P is for Privilege

I sit here in a hipster Austin coffee shop on South Lamar writing about my passion for writing. Fueling my energy into this bloggy blog that I want to start. Seeking out even more comfort for my already comfortable life.

Josh leans over and tells me about refugees that had already been vetted to come to America can no longer come because of an executive order that was just signed that restricted travel from these countries. These families have already sold all of their things to buy these plane tickets. It was already done. And just like that, it’s all taken away. The livelihood of these people. Their entire lives in flux. 

I sit here thinking about how I can make my writing career happen. Writing about how much I love books and words. But, what good are my words if they just promote my own privilege, power, and position?

It’s not my fault that I have privilege. But, it is my fault if I use it all for myself.

I recently had a conversation with a student who questioned whether or not it was possible for marginalized groups of people to use their race or religion as a way to manipulate situations or conversations. As much as I wanted to scream truth at him in regards to his false assumptions, I realize that each of these moments in time is pinnacle in reaching the next generation. The questions that kids raise about racism, justice, and privilege are important.

He asked these questions based on playground banter where someone had called him racist, and he recognized how there was nothing that he could say to that. He didn’t understand why, but he felt ostracized and shut down. His privilege lay in the fact that he had not experienced racism himself, thus he’s never had to enter into these conversations from the victim’s perspective.

We talked about how this was the point where he had to put his feelings of being offended aside. We talked about how this was important because it gave him an opportunity to understand the other side. If somebody called him racist, there was something that he said (whether intentional or not) that triggered hurt in the other person. And because of that, it was his job to start a conversation and seek to understand.

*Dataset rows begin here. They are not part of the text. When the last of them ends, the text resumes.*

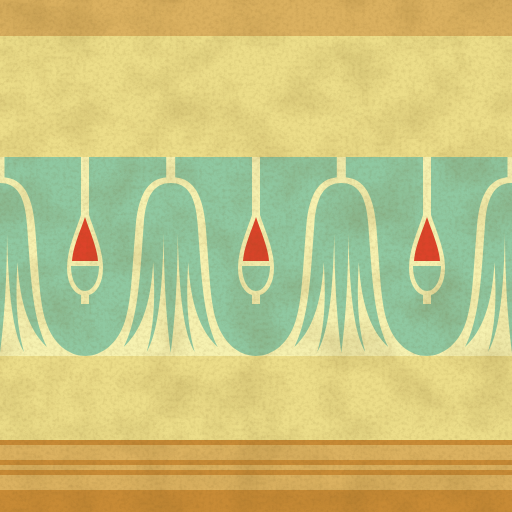
<!DOCTYPE html>
<html lang="en">
<head>
<meta charset="utf-8">
<title>Lotus frieze pattern</title>
<style>
:root {
  --sand: #ecdd89;
  --cream: #f6f1b0;
  --green: #8fc8a1;
  --red: #dc432a;
  --ochre: #dbb160;
  --brown: #c88b36;
}
html, body { margin: 0; padding: 0; overflow: hidden; background: var(--sand); }
.frieze { display: block; width: 512px; height: 512px; }
.sand { fill: var(--sand); }
.cream { fill: var(--cream); }
.green { fill: var(--green); }
.red { fill: var(--red); }
.ochre { fill: var(--ochre); }
.brown { fill: var(--brown); }
</style>
</head>
<body>
<svg class="frieze" viewBox="0 0 512 512" role="img" aria-label="Seamless frieze of lotus flowers and hanging buds">
  <defs>
    <filter id="paper-mottle" x="0" y="0" width="100%" height="100%" color-interpolation-filters="sRGB">
      <feTurbulence type="fractalNoise" baseFrequency="0.022" numOctaves="5" seed="8" stitchTiles="stitch"/>
      <feColorMatrix values="0 0 0 0 0.45  0 0 0 0 0.34  0 0 0 0 0.12  0.9 0 0 0 -0.36"/>
    </filter>
    <filter id="paper-grain" x="0" y="0" width="100%" height="100%" color-interpolation-filters="sRGB">
      <feTurbulence type="fractalNoise" baseFrequency="0.3" numOctaves="3" seed="3" stitchTiles="stitch"/>
      <feColorMatrix values="0 0 0 0 0.4  0 0 0 0 0.3  0 0 0 0 0.1  0 0.7 0 0 -0.29"/>
    </filter>
    <clipPath id="frieze-band"><rect y="157" width="512" height="199"/></clipPath>

    <g id="lotus">
      <rect class="cream" x="-4.5" y="157" width="9" height="24"/>
      <path class="cream" d="M0 177C-20 177-32 190-35 226C-39 274-39 300-46 322C-53 343-68 356-86 356H86C68 356 53 343 46 322C39 300 39 274 35 226C32 190 20 177 0 177Z"/>
      <path class="green" d="M0 183C17 183 25 196 27 225C31 278 32 317 47 347C30 331 20 306 17.500 262C15.500 296 16 324 24 352C13 333 8.500 296 7 233C7 280 4 322 0 353C-4 322-7 280-7 233C-8.500 296-13 333-24 352C-16 324-15.500 296-17.500 262C-20 306-30 331-47 347C-32 317-31 278-27 225C-25 196-17 183 0 183Z"/>
    </g>

    <g id="bud">
      <rect class="cream" x="-4" y="157" width="8" height="62"/>
      <path class="cream" d="M-4 215H4C10 233 18 250 18 268C18 284 11 293 4 295V304H-4V295C-11 293-18 284-18 268C-18 250-10 233-4 215Z"/>
      <path class="red" d="M0 217C5 232 12 247 13 261H-13C-12 247-5 232 0 217Z"/>
      <path class="green" d="M-14 266H14C14 280 8 291 0 291C-8 291-14 280-14 266Z"/>
    </g>
  </defs>

  <rect class="sand" width="512" height="512"/>
  <rect class="ochre" width="512" height="36"/>

  <g clip-path="url(#frieze-band)">
    <rect class="green" y="157" width="512" height="199"/>
    <use href="#lotus" x="0"/>
    <use href="#lotus" x="170.700"/>
    <use href="#lotus" x="341.300"/>
    <use href="#lotus" x="512"/>
    <use href="#bud" x="85"/>
    <use href="#bud" x="256"/>
    <use href="#bud" x="427"/>
  </g>

  <g id="base-stripes">
    <rect class="ochre" y="440" width="512" height="50"/>
    <rect class="brown" y="440" width="512" height="5"/>
    <rect class="brown" y="460" width="512" height="5"/>
    <rect class="brown" y="470" width="512" height="5"/>
    <rect class="brown" y="490" width="512" height="22"/>
  </g>

  <g id="aged-paper">
    <rect width="512" height="512" filter="url(#paper-mottle)" opacity="0.4"/>
    <rect width="512" height="512" filter="url(#paper-grain)" opacity="0.35"/>
  </g>
</svg>
</body>
</html>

In seeking to understand, this is where we can use our privilege to empower the oppressed. In seeking to build a bridge through conversation and dialogue, this student can learn to use his privilege or position to support the marginalized. Instead of lashing out in anger that somebody called him out on his racism or privilege, he can listen to the stories of his peers and understand the hurt that he has caused them. At a young age, he has the opportunity to be a person of privilege and power that continually learns how to speak up for injustices that do not necessarily plague him directly.

We can’t undo our privilege. What we were born with is what our stories will always hold. However, we can undo the ways that we are accustomed to using our privilege.

The first step is recognizing the privilege that I have. From there, I want to take all the steps that I possibly can to use the gifts, talents, position, power, and privilege to empower the marginalized, bring justice to the oppressed, and give voice to the voiceless.